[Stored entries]
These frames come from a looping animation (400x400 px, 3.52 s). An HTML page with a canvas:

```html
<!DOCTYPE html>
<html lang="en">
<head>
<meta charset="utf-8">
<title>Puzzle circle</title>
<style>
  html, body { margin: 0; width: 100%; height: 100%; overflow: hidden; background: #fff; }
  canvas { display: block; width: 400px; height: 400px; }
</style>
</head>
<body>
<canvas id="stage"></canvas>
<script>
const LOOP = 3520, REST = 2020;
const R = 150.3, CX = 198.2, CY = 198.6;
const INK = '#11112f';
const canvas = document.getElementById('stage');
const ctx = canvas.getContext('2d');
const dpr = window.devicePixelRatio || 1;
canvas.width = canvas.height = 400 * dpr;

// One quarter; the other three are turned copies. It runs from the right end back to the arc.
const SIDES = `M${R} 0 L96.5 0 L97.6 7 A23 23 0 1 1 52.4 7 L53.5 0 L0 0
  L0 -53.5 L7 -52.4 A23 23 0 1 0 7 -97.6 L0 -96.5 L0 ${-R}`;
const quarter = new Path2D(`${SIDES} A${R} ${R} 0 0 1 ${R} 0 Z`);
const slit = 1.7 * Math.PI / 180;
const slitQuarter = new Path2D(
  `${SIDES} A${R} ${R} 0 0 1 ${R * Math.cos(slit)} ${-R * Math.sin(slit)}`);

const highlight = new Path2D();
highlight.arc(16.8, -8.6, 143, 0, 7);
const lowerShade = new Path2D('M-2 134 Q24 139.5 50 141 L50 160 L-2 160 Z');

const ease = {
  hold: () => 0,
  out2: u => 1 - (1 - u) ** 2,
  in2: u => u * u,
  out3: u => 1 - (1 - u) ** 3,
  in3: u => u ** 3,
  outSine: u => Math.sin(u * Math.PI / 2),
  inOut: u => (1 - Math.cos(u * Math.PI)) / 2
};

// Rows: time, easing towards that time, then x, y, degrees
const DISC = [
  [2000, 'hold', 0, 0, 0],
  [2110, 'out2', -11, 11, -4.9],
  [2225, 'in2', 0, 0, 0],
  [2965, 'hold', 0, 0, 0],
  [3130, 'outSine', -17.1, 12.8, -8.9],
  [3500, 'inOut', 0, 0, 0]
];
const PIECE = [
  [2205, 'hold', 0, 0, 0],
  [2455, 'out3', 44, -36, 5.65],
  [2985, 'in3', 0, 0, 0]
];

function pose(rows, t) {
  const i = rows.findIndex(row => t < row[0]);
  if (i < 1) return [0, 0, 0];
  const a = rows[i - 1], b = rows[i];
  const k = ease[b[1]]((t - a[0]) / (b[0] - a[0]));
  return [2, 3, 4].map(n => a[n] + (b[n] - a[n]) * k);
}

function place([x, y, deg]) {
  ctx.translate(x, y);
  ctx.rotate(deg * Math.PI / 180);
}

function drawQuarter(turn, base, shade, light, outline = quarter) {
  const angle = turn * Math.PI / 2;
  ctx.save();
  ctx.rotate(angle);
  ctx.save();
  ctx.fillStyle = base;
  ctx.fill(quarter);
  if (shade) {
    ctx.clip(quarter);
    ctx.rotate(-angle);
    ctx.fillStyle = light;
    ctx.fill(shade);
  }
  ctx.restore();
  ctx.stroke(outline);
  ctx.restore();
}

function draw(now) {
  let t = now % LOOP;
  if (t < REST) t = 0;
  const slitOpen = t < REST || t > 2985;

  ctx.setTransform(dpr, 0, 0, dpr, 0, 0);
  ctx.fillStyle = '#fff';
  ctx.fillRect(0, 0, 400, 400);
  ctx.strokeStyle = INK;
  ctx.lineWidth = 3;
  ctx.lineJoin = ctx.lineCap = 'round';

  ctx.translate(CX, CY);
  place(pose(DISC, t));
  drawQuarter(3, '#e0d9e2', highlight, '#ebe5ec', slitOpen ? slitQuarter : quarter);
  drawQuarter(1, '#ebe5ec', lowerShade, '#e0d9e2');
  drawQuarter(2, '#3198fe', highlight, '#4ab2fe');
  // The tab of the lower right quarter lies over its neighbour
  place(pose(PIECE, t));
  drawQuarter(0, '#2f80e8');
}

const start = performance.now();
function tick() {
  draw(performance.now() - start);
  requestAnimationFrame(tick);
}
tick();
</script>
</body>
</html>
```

TASK TO COMPLETE =>
Copy out the data exactly, keeping each line whole.

SOLUTION TO THE PROBLEM =>
These frames come from a looping animation (400x400 px, 3.52 s). An HTML page with a canvas:

```html
<!DOCTYPE html>
<html lang="en">
<head>
<meta charset="utf-8">
<title>Puzzle circle</title>
<style>
  html, body { margin: 0; width: 100%; height: 100%; overflow: hidden; background: #fff; }
  canvas { display: block; width: 400px; height: 400px; }
</style>
</head>
<body>
<canvas id="stage"></canvas>
<script>
const LOOP = 3520, REST = 2020;
const R = 150.3, CX = 198.2, CY = 198.6;
const INK = '#11112f';
const canvas = document.getElementById('stage');
const ctx = canvas.getContext('2d');
const dpr = window.devicePixelRatio || 1;
canvas.width = canvas.height = 400 * dpr;

// One quarter; the other three are turned copies. It runs from the right end back to the arc.
const SIDES = `M${R} 0 L96.5 0 L97.6 7 A23 23 0 1 1 52.4 7 L53.5 0 L0 0
  L0 -53.5 L7 -52.4 A23 23 0 1 0 7 -97.6 L0 -96.5 L0 ${-R}`;
const quarter = new Path2D(`${SIDES} A${R} ${R} 0 0 1 ${R} 0 Z`);
const slit = 1.7 * Math.PI / 180;
const slitQuarter = new Path2D(
  `${SIDES} A${R} ${R} 0 0 1 ${R * Math.cos(slit)} ${-R * Math.sin(slit)}`);

const highlight = new Path2D();
highlight.arc(16.8, -8.6, 143, 0, 7);
const lowerShade = new Path2D('M-2 134 Q24 139.5 50 141 L50 160 L-2 160 Z');

const ease = {
  hold: () => 0,
  out2: u => 1 - (1 - u) ** 2,
  in2: u => u * u,
  out3: u => 1 - (1 - u) ** 3,
  in3: u => u ** 3,
  outSine: u => Math.sin(u * Math.PI / 2),
  inOut: u => (1 - Math.cos(u * Math.PI)) / 2
};

// Rows: time, easing towards that time, then x, y, degrees
const DISC = [
  [2000, 'hold', 0, 0, 0],
  [2110, 'out2', -11, 11, -4.9],
  [2225, 'in2', 0, 0, 0],
  [2965, 'hold', 0, 0, 0],
  [3130, 'outSine', -17.1, 12.8, -8.9],
  [3500, 'inOut', 0, 0, 0]
];
const PIECE = [
  [2205, 'hold', 0, 0, 0],
  [2455, 'out3', 44, -36, 5.65],
  [2985, 'in3', 0, 0, 0]
];

function pose(rows, t) {
  const i = rows.findIndex(row => t < row[0]);
  if (i < 1) return [0, 0, 0];
  const a = rows[i - 1], b = rows[i];
  const k = ease[b[1]]((t - a[0]) / (b[0] - a[0]));
  return [2, 3, 4].map(n => a[n] + (b[n] - a[n]) * k);
}

function place([x, y, deg]) {
  ctx.translate(x, y);
  ctx.rotate(deg * Math.PI / 180);
}

function drawQuarter(turn, base, shade, light, outline = quarter) {
  const angle = turn * Math.PI / 2;
  ctx.save();
  ctx.rotate(angle);
  ctx.save();
  ctx.fillStyle = base;
  ctx.fill(quarter);
  if (shade) {
    ctx.clip(quarter);
    ctx.rotate(-angle);
    ctx.fillStyle = light;
    ctx.fill(shade);
  }
  ctx.restore();
  ctx.stroke(outline);
  ctx.restore();
}

function draw(now) {
  let t = now % LOOP;
  if (t < REST) t = 0;
  const slitOpen = t < REST || t > 2985;

  ctx.setTransform(dpr, 0, 0, dpr, 0, 0);
  ctx.fillStyle = '#fff';
  ctx.fillRect(0, 0, 400, 400);
  ctx.strokeStyle = INK;
  ctx.lineWidth = 3;
  ctx.lineJoin = ctx.lineCap = 'round';

  ctx.translate(CX, CY);
  place(pose(DISC, t));
  drawQuarter(3, '#e0d9e2', highlight, '#ebe5ec', slitOpen ? slitQuarter : quarter);
  drawQuarter(1, '#ebe5ec', lowerShade, '#e0d9e2');
  drawQuarter(2, '#3198fe', highlight, '#4ab2fe');
  // The tab of the lower right quarter lies over its neighbour
  place(pose(PIECE, t));
  drawQuarter(0, '#2f80e8');
}

const start = performance.now();
function tick() {
  draw(performance.now() - start);
  requestAnimationFrame(tick);
}
tick();
</script>
</body>
</html>
```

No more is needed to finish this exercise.